For this exercise, restate every line below word for word and drop the images.

——

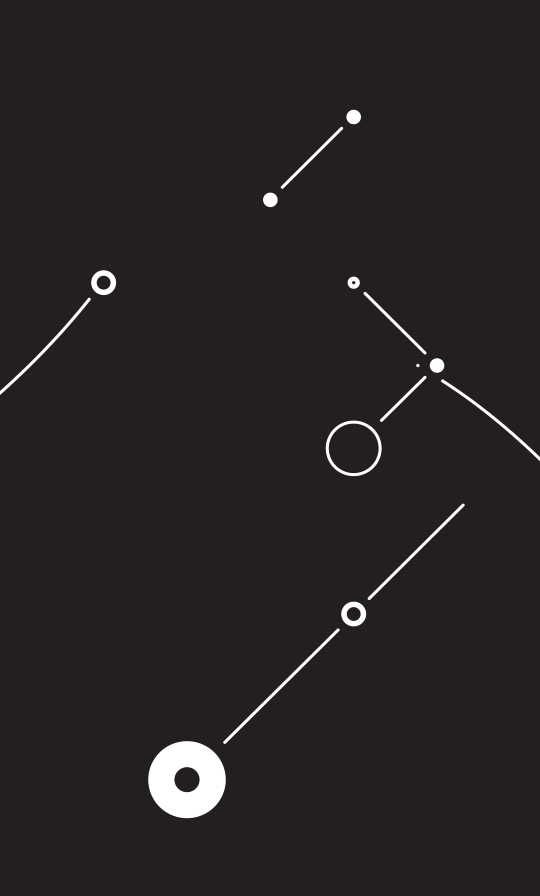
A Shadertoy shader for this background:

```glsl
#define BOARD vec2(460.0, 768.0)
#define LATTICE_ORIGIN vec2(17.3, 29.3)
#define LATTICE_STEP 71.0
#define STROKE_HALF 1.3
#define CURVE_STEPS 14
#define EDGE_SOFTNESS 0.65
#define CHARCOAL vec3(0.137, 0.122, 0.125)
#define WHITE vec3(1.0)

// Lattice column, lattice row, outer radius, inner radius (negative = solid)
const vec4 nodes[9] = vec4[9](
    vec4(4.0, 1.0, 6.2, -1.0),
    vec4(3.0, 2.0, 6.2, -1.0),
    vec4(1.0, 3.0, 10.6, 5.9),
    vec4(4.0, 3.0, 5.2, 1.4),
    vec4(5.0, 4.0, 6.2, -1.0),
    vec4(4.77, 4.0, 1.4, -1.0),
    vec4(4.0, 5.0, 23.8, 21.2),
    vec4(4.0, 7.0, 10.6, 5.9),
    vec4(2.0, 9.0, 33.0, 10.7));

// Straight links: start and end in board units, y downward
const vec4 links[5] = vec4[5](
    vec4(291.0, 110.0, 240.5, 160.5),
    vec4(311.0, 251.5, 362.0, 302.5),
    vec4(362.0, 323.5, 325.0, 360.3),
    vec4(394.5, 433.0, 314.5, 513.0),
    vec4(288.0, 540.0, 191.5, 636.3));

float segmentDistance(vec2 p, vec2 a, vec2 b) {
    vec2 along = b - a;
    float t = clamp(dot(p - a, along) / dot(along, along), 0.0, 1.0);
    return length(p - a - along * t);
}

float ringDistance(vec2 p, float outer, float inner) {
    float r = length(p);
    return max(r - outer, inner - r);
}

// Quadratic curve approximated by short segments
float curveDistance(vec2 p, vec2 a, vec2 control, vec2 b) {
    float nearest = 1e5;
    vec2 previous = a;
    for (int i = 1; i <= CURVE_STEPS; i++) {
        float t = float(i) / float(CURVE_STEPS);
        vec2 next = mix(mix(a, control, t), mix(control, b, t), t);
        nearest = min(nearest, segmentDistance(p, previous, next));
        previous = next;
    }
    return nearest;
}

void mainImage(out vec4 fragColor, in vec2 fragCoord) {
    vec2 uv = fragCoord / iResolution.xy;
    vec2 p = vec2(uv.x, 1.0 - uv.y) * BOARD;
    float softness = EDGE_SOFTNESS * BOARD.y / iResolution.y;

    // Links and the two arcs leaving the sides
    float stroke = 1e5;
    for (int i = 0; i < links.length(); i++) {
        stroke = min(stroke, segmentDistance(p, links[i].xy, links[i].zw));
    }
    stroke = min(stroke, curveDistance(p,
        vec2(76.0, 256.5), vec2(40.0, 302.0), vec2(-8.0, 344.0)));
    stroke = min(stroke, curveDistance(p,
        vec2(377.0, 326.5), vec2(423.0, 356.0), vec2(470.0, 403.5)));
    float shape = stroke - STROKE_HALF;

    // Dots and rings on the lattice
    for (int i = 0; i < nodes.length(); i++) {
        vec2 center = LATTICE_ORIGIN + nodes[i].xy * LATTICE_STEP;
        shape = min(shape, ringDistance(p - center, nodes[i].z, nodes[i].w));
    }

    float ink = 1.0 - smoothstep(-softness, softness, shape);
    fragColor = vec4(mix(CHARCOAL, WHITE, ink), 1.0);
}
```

——

- [Result for this exercise]:
A Shadertoy shader for this background:

```glsl
#define BOARD vec2(460.0, 768.0)
#define LATTICE_ORIGIN vec2(17.3, 29.3)
#define LATTICE_STEP 71.0
#define STROKE_HALF 1.3
#define CURVE_STEPS 14
#define EDGE_SOFTNESS 0.65
#define CHARCOAL vec3(0.137, 0.122, 0.125)
#define WHITE vec3(1.0)

// Lattice column, lattice row, outer radius, inner radius (negative = solid)
const vec4 nodes[9] = vec4[9](
    vec4(4.0, 1.0, 6.2, -1.0),
    vec4(3.0, 2.0, 6.2, -1.0),
    vec4(1.0, 3.0, 10.6, 5.9),
    vec4(4.0, 3.0, 5.2, 1.4),
    vec4(5.0, 4.0, 6.2, -1.0),
    vec4(4.77, 4.0, 1.4, -1.0),
    vec4(4.0, 5.0, 23.8, 21.2),
    vec4(4.0, 7.0, 10.6, 5.9),
    vec4(2.0, 9.0, 33.0, 10.7));

// Straight links: start and end in board units, y downward
const vec4 links[5] = vec4[5](
    vec4(291.0, 110.0, 240.5, 160.5),
    vec4(311.0, 251.5, 362.0, 302.5),
    vec4(362.0, 323.5, 325.0, 360.3),
    vec4(394.5, 433.0, 314.5, 513.0),
    vec4(288.0, 540.0, 191.5, 636.3));

float segmentDistance(vec2 p, vec2 a, vec2 b) {
    vec2 along = b - a;
    float t = clamp(dot(p - a, along) / dot(along, along), 0.0, 1.0);
    return length(p - a - along * t);
}

float ringDistance(vec2 p, float outer, float inner) {
    float r = length(p);
    return max(r - outer, inner - r);
}

// Quadratic curve approximated by short segments
float curveDistance(vec2 p, vec2 a, vec2 control, vec2 b) {
    float nearest = 1e5;
    vec2 previous = a;
    for (int i = 1; i <= CURVE_STEPS; i++) {
        float t = float(i) / float(CURVE_STEPS);
        vec2 next = mix(mix(a, control, t), mix(control, b, t), t);
        nearest = min(nearest, segmentDistance(p, previous, next));
        previous = next;
    }
    return nearest;
}

void mainImage(out vec4 fragColor, in vec2 fragCoord) {
    vec2 uv = fragCoord / iResolution.xy;
    vec2 p = vec2(uv.x, 1.0 - uv.y) * BOARD;
    float softness = EDGE_SOFTNESS * BOARD.y / iResolution.y;

    // Links and the two arcs leaving the sides
    float stroke = 1e5;
    for (int i = 0; i < links.length(); i++) {
        stroke = min(stroke, segmentDistance(p, links[i].xy, links[i].zw));
    }
    stroke = min(stroke, curveDistance(p,
        vec2(76.0, 256.5), vec2(40.0, 302.0), vec2(-8.0, 344.0)));
    stroke = min(stroke, curveDistance(p,
        vec2(377.0, 326.5), vec2(423.0, 356.0), vec2(470.0, 403.5)));
    float shape = stroke - STROKE_HALF;

    // Dots and rings on the lattice
    for (int i = 0; i < nodes.length(); i++) {
        vec2 center = LATTICE_ORIGIN + nodes[i].xy * LATTICE_STEP;
        shape = min(shape, ringDistance(p - center, nodes[i].z, nodes[i].w));
    }

    float ink = 1.0 - smoothstep(-softness, softness, shape);
    fragColor = vec4(mix(CHARCOAL, WHITE, ink), 1.0);
}
```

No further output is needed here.